Our Navarra project is all about family and vines – handed down through the generations and a love story between Corella and San Sebastien – the past generation. I love to say that the people I work with are like living vines – many generations have lived in these soils. In present day, Maria Cruz Garcia and her husband Carlos Aliaga run the viticulture and vinification at this independent 80-hectare farm in the Ribera Baja (since 1999). There is a lot of pride here in working “the old way,” meaning low sulphites and indigenous yeasts.
Here we have a desert climate, the lowest rainfall in Spain and a wind called “Le Cierzo,” keeping the vines free of fungus and mildew. The biggest threat is that from the butterfly, for which they employ the highly eco-friendly technique of ‘sexual confusion’ (as in many of our wines). Ribera Baja, at the southern tip of Navarra, is a river plain, essentially the basin of the Ebro. We are between Aragon and La Rioja. Here there is more Tempranillo grown than Garnacha, which is more prevalent in the north.

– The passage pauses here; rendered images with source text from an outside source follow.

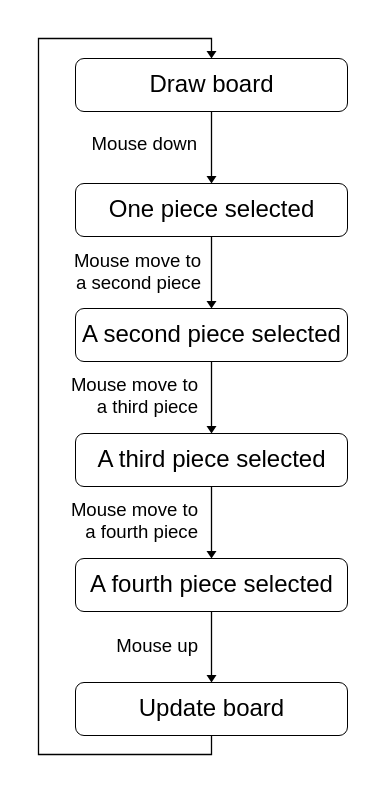
<!DOCTYPE html>
<html lang="en">
<head>
<meta charset="utf-8">
<title>Piece selection flowchart</title>
<style>
:root { --ink: #000; --paper: #fff; }
* { box-sizing: border-box; margin: 0; }
html, body { width: 379px; height: 794px; overflow: hidden; background: var(--paper); }
.flowchart {
  position: relative; width: 379px; height: 794px;
  color: var(--ink); font-family: "Liberation Sans", Arial, sans-serif;
}
.connectors { position: absolute; inset: 0; display: block; }
.connectors .line { fill: none; stroke: var(--ink); stroke-width: 1.3; }
.connectors .head { fill: var(--ink); }
.state {
  position: absolute; left: 75px; width: 273px; height: 54px;
  display: flex; align-items: center; justify-content: center;
  border: 1.3px solid var(--ink); border-radius: 9px; background: var(--paper);
  font-size: 24px; line-height: 28px; white-space: nowrap; padding-bottom: 2px;
}
.event {
  position: absolute; right: 181px; height: 44px;
  display: flex; align-items: center;
  font-size: 18.6px; line-height: 22px; text-align: right; white-space: nowrap;
}
.draw { top: 58px; }
.one { top: 183px; }
.second { top: 308px; }
.third { top: 433px; }
.fourth { top: 558px; }
.update { top: 682px; }
.to-one { top: 122px; right: 182px; }
.to-second { top: 250px; right: 178px; }
.to-third { top: 374px; }
.to-fourth { top: 499px; }
.to-update { top: 624px; }
</style>
</head>
<body>
<main class="flowchart">
  <svg class="connectors" width="379" height="794" viewBox="0 0 379 794" aria-hidden="true">
    <defs>
      <polygon id="arrowhead" class="head" points="-5,-7.5 5,-7.5 0,0"/>
    </defs>
    <path class="line" d="M211.5 735V754.5H38.5V38.5H211.5V52"/>
    <path class="line" d="M211.5 111V177M211.5 236V302M211.5 361V427M211.5 486V552M211.5 611V676"/>
    <use href="#arrowhead" x="211.5" y="58.5"/>
    <use href="#arrowhead" x="211.5" y="183.5"/>
    <use href="#arrowhead" x="211.5" y="308.5"/>
    <use href="#arrowhead" x="211.5" y="433.5"/>
    <use href="#arrowhead" x="211.5" y="558.5"/>
    <use href="#arrowhead" x="211.5" y="682.5"/>
  </svg>
  <div class="state draw">Draw board</div>
  <p class="event to-one">Mouse down</p>
  <div class="state one">One piece selected</div>
  <p class="event to-second">Mouse move to<br>a second piece</p>
  <div class="state second">A second piece selected</div>
  <p class="event to-third">Mouse move to<br>a third piece</p>
  <div class="state third">A third piece selected</div>
  <p class="event to-fourth">Mouse move to<br>a fourth piece</p>
  <div class="state fourth">A fourth piece selected</div>
  <p class="event to-update">Mouse up</p>
  <div class="state update">Update board</div>
</main>
</body>
</html>
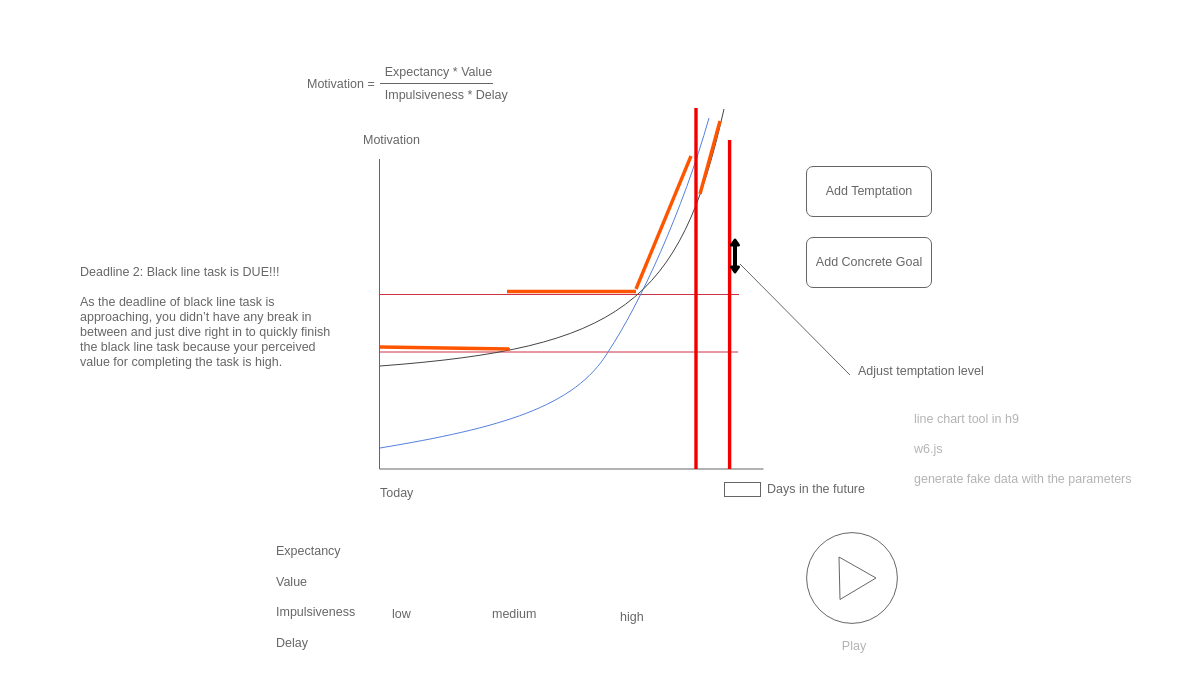
<!DOCTYPE html>
<html lang="en">
<head>
<meta charset="utf-8">
<title>Motivation over time</title>
<style>
:root {
  --paper: #ffffff;
  --text: #666666;
  --muted: #b3b3b3;
  --line: #666666;
  --threshold: #cc3344;
  --deadline: #f20000;
  --path: #ff5500;
  --task-blue: #5580dd;
  --ink: #000000;
}
* { box-sizing: border-box; margin: 0; padding: 0; }
body {
  position: relative;
  width: 1200px;
  height: 675px;
  overflow: hidden;
  background: var(--paper);
  color: var(--text);
  font: 12.5px/15px "Liberation Sans", Arial, sans-serif;
  white-space: nowrap;
}
.chart { position: absolute; left: 0; top: 0; fill: none; stroke-width: 1; }
.axes, .pointer { stroke: var(--line); }
.thresholds { stroke: var(--threshold); }
.deadlines { stroke: var(--deadline); stroke-width: 3.4; }
.followed-path { stroke: var(--path); stroke-width: 3.4; }
.task-black { stroke: #444444; }
.task-blue { stroke: var(--task-blue); }
.temptation-handle { stroke: var(--ink); stroke-width: 4; stroke-linecap: round; stroke-linejoin: round; }
.temptation-handle polygon { fill: var(--ink); stroke-width: 3; }

.formula { position: absolute; left: 307px; top: 65px; display: flex; align-items: center; gap: 5px; }
.fraction { display: flex; flex-direction: column; }
.numerator { width: 113px; height: 19px; padding-left: 5px; border-bottom: 1px solid var(--line); }
.denominator { padding: 4px 0 0 5px; }

.label { position: absolute; }
.axis-motivation { left: 363px; top: 133px; }
.axis-today { left: 380px; top: 486px; }
.axis-days { left: 724px; top: 482px; display: flex; align-items: center; gap: 6px; }
.days-box { width: 37px; height: 15px; border: 1px solid var(--line); }
.adjust { left: 858px; top: 364px; }

.story { position: absolute; left: 80px; top: 265px; display: flex; flex-direction: column; gap: 15px; }
.story h1 { font: inherit; }

.actions { position: absolute; left: 806px; top: 166px; display: flex; flex-direction: column; gap: 20px; }
.action {
  display: flex; align-items: center; justify-content: center;
  width: 126px; height: 51px;
  border: 1px solid var(--line); border-radius: 7px;
  color: inherit; text-decoration: none;
}

.notes { position: absolute; left: 914px; top: 412px; display: flex; flex-direction: column; gap: 15px; color: var(--muted); }

.parameters { position: absolute; left: 276px; top: 544px; display: flex; flex-direction: column; gap: 15.6px; }
.level-low { left: 392px; top: 607px; }
.level-medium { left: 492px; top: 607px; }
.level-high { left: 620px; top: 610px; }

.play {
  position: absolute; left: 806px; top: 532px;
  display: flex; flex-direction: column; align-items: center; gap: 15px;
  color: var(--muted); text-decoration: none;
}
.play svg { display: block; fill: none; stroke: var(--line); }
.play span { padding-left: 4px; }
</style>
</head>
<body>

<svg class="chart" width="1200" height="675" viewBox="0 0 1200 675" role="img" aria-label="Motivation for two tasks rising towards their deadlines">
  <path class="axes" d="M379.5 159V469H763.5"/>
  <g class="thresholds">
    <line x1="380" y1="294.5" x2="739" y2="294.5"/>
    <line x1="380" y1="352" x2="738" y2="352"/>
  </g>
  <path class="task-blue" d="M380 448C500 428 575 407 608 352C640 304 683 210 709 118"/>
  <path class="task-black" d="M380 366C620 348 680 305 724 109"/>
  <g class="followed-path">
    <line x1="380" y1="347" x2="510" y2="349"/>
    <line x1="507" y1="291.5" x2="636" y2="291.5"/>
    <line x1="636" y1="289" x2="691" y2="156"/>
    <line x1="700" y1="194" x2="720" y2="121"/>
  </g>
  <g class="deadlines">
    <line x1="696" y1="108" x2="696" y2="469"/>
    <line x1="729.6" y1="140" x2="729.6" y2="469"/>
  </g>
  <line class="pointer" x1="740" y1="264" x2="850" y2="375"/>
  <g class="temptation-handle">
    <line x1="735" y1="244" x2="735" y2="268"/>
    <polygon points="735,240 738.5,245 731.5,245"/>
    <polygon points="735,272 738.5,267 731.5,267"/>
  </g>
</svg>

<div class="formula">
  <span>Motivation =</span>
  <div class="fraction">
    <span class="numerator">Expectancy * Value</span>
    <span class="denominator">Impulsiveness * Delay</span>
  </div>
</div>

<p class="label axis-motivation">Motivation</p>
<p class="label axis-today">Today</p>
<div class="label axis-days"><span class="days-box"></span><span>Days in the future</span></div>

<section class="story">
  <h1>Deadline 2: Black line task is DUE!!!</h1>
  <p>As the deadline of black line task is<br>approaching, you didn’t have any break in<br>between and just dive right in to quickly finish<br>the black line task because your perceived<br>value for completing the task is high.</p>
</section>

<nav class="actions">
  <a class="action" href="#">Add Temptation</a>
  <a class="action" href="#">Add Concrete Goal</a>
</nav>

<p class="label adjust">Adjust temptation level</p>

<aside class="notes">
  <p>line chart tool in h9</p>
  <p>w6.js</p>
  <p>generate fake data with the parameters</p>
</aside>

<div class="parameters">
  <p>Expectancy</p>
  <p>Value</p>
  <p>Impulsiveness</p>
  <p>Delay</p>
</div>
<p class="label level-low">low</p>
<p class="label level-medium">medium</p>
<p class="label level-high">high</p>

<a class="play" href="#">
  <svg width="92" height="92" viewBox="0 0 92 92" aria-hidden="true">
    <circle cx="46" cy="46" r="45.4"/>
    <polygon points="33,25 70,46 34,67.5"/>
  </svg>
  <span>Play</span>
</a>

</body>
</html>
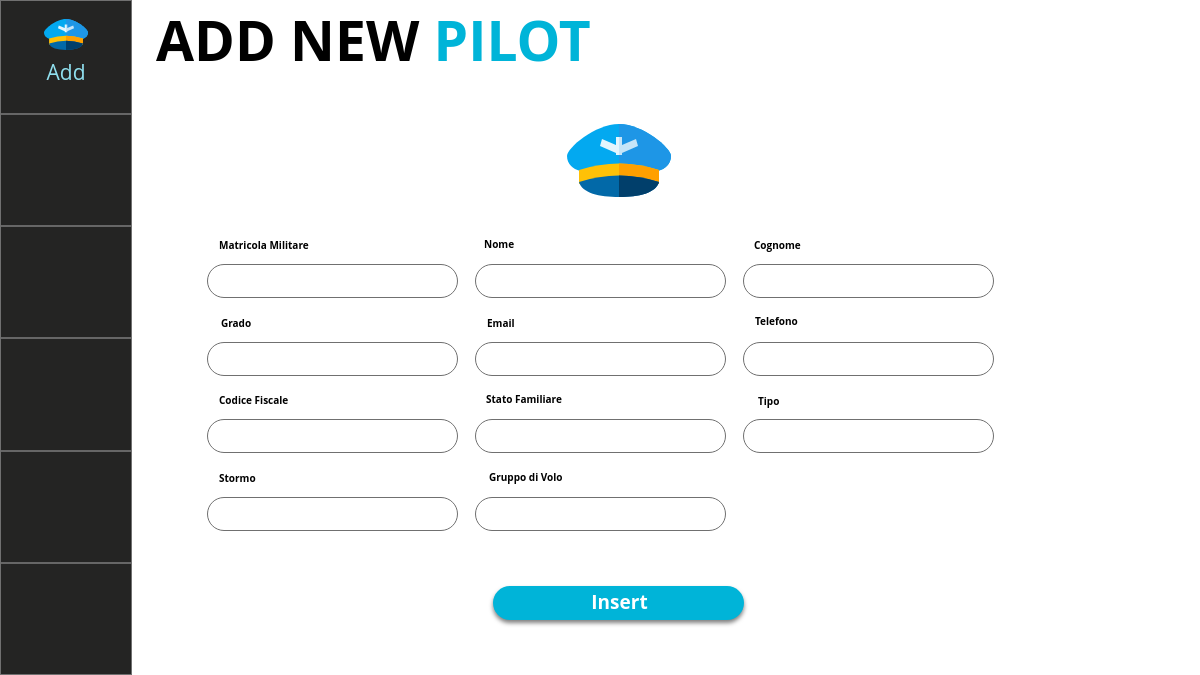
<!DOCTYPE html>
<html lang="it">
<head>
<meta charset="utf-8">
<title>Add new pilot</title>
<style>
:root {
  --accent: #00b4d8;
  --accent-soft: #90e0ef;
  --sidebar: #242423;
  --line: #707070;
  --ink: #000;
  --paper: #fff;
}
* { box-sizing: border-box; margin: 0; }
body {
  position: relative;
  display: flex;
  width: 1200px;
  height: 675px;
  overflow: hidden;
  background: var(--paper);
  color: var(--ink);
  font-family: "Open Sans", "Noto Sans", sans-serif;
}
.sidebar {
  display: grid;
  grid-template-rows: repeat(6, 1fr);
  width: 132px;
  height: 675px;
  background: var(--sidebar);
  border: 1px solid var(--line);
}
.sidebar-item {
  display: flex;
  flex-direction: column;
  align-items: center;
  padding-top: 18px;
  color: var(--accent-soft);
  font-size: 21px;
  line-height: 28px;
  text-decoration: none;
}
.sidebar-item + .sidebar-item { border-top: 2px solid #666; }
.sidebar-item svg { width: 44px; height: 31px; margin-bottom: 8px; }
.content { position: relative; width: 1068px; height: 675px; }
.page-title {
  padding: 2px 0 0 24px;
  font-size: 55.2px;
  line-height: 76px;
  font-weight: 700;
  white-space: nowrap;
}
.page-title span { color: var(--accent); }
.pilot-cap { display: block; width: 104px; height: 73px; margin: 46px 0 0 435px; }
.pilot-form {
  display: grid;
  grid-template-columns: repeat(3, 251px);
  gap: 16.5px 17px;
  padding: 40px 0 0 75px;
}
.field { display: flex; flex-direction: column; gap: 11px; }
.label {
  position: relative;
  top: var(--drop, 0);
  padding-left: var(--indent, 12px);
  font-size: 10px;
  line-height: 16px;
  font-weight: 700;
}
.box {
  height: 34px;
  border: 1px solid var(--line);
  border-radius: 17px;
  background: var(--paper);
}
.insert-button {
  display: block;
  width: 251px;
  height: 34px;
  margin: 55px 0 0 361px;
  padding-left: 2px;
  border-radius: 17px;
  background: var(--accent);
  box-shadow: 0 3px 4px rgba(0, 0, 0, .5);
  color: var(--paper);
  font-size: 19px;
  line-height: 32px;
  font-weight: 700;
  text-align: center;
  text-decoration: none;
}
</style>
</head>
<body>
<nav class="sidebar">
  <a class="sidebar-item" href="#">
    <svg viewBox="0 0 104 73" aria-hidden="true">
      <defs>
        <clipPath id="right-half"><rect x="52" y="0" width="52" height="73"/></clipPath>
        <path id="crown" d="M13 47C6 45 0 40 0 32C0 24 28 0 52 0S104 24 104 32C104 40 98 45 91 47Z"/>
        <path id="band" d="M12 46Q52 33 92 46V60H12Z"/>
        <path id="visor" d="M12 58Q52 45 92 58C89 69 72 73 52 73S15 69 12 58Z"/>
        <g id="cap">
          <use href="#crown" fill="#03a9f0"/>
          <use href="#crown" fill="#1e96e6" clip-path="url(#right-half)"/>
          <use href="#band" fill="#ffc107"/>
          <use href="#band" fill="#ffa000" clip-path="url(#right-half)"/>
          <use href="#visor" fill="#0269a8"/>
          <use href="#visor" fill="#013f6b" clip-path="url(#right-half)"/>
          <path fill="#e3f5fd" d="M49 13H52V31H49V29L33 22L35 15L49 21Z"/>
          <path fill="#c6e5f8" d="M55 13H52V31H55V29L71 22L69 15L55 21Z"/>
        </g>
      </defs>
      <use href="#cap"/>
    </svg>
    <span>Add</span>
  </a>
  <div class="sidebar-item"></div>
  <div class="sidebar-item"></div>
  <div class="sidebar-item"></div>
  <div class="sidebar-item"></div>
  <div class="sidebar-item"></div>
</nav>
<main class="content">
  <h1 class="page-title">ADD NEW <span>PILOT</span></h1>
  <svg class="pilot-cap" viewBox="0 0 104 73" role="img" aria-label="Pilot cap"><use href="#cap"/></svg>
  <section class="pilot-form">
    <div class="field"><span class="label">Matricola Militare</span><div class="box"></div></div>
    <div class="field"><span class="label" style="--indent:9px;--drop:-1px">Nome</span><div class="box"></div></div>
    <div class="field"><span class="label" style="--indent:11px">Cognome</span><div class="box"></div></div>
    <div class="field"><span class="label" style="--indent:14px">Grado</span><div class="box"></div></div>
    <div class="field"><span class="label">Email</span><div class="box"></div></div>
    <div class="field"><span class="label" style="--drop:-2px">Telefono</span><div class="box"></div></div>
    <div class="field"><span class="label">Codice Fiscale</span><div class="box"></div></div>
    <div class="field"><span class="label" style="--indent:11px;--drop:-1px">Stato Familiare</span><div class="box"></div></div>
    <div class="field"><span class="label" style="--indent:15px;--drop:1px">Tipo</span><div class="box"></div></div>
    <div class="field"><span class="label">Stormo</span><div class="box"></div></div>
    <div class="field"><span class="label" style="--indent:14px;--drop:-1px">Gruppo di Volo</span><div class="box"></div></div>
  </section>
  <a class="insert-button" href="#">Insert</a>
</main>
</body>
</html>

I (Mary) met these lovely Spaniards in Paris at a wine fair a couple of years ago. After exploring a hundred wines from Spain and feeling lost and uninspired, I magically stumbled upon these hyper terroir-driven and real wines that finally felt like human hands were involved in the rendering of such haunting and elegant juice.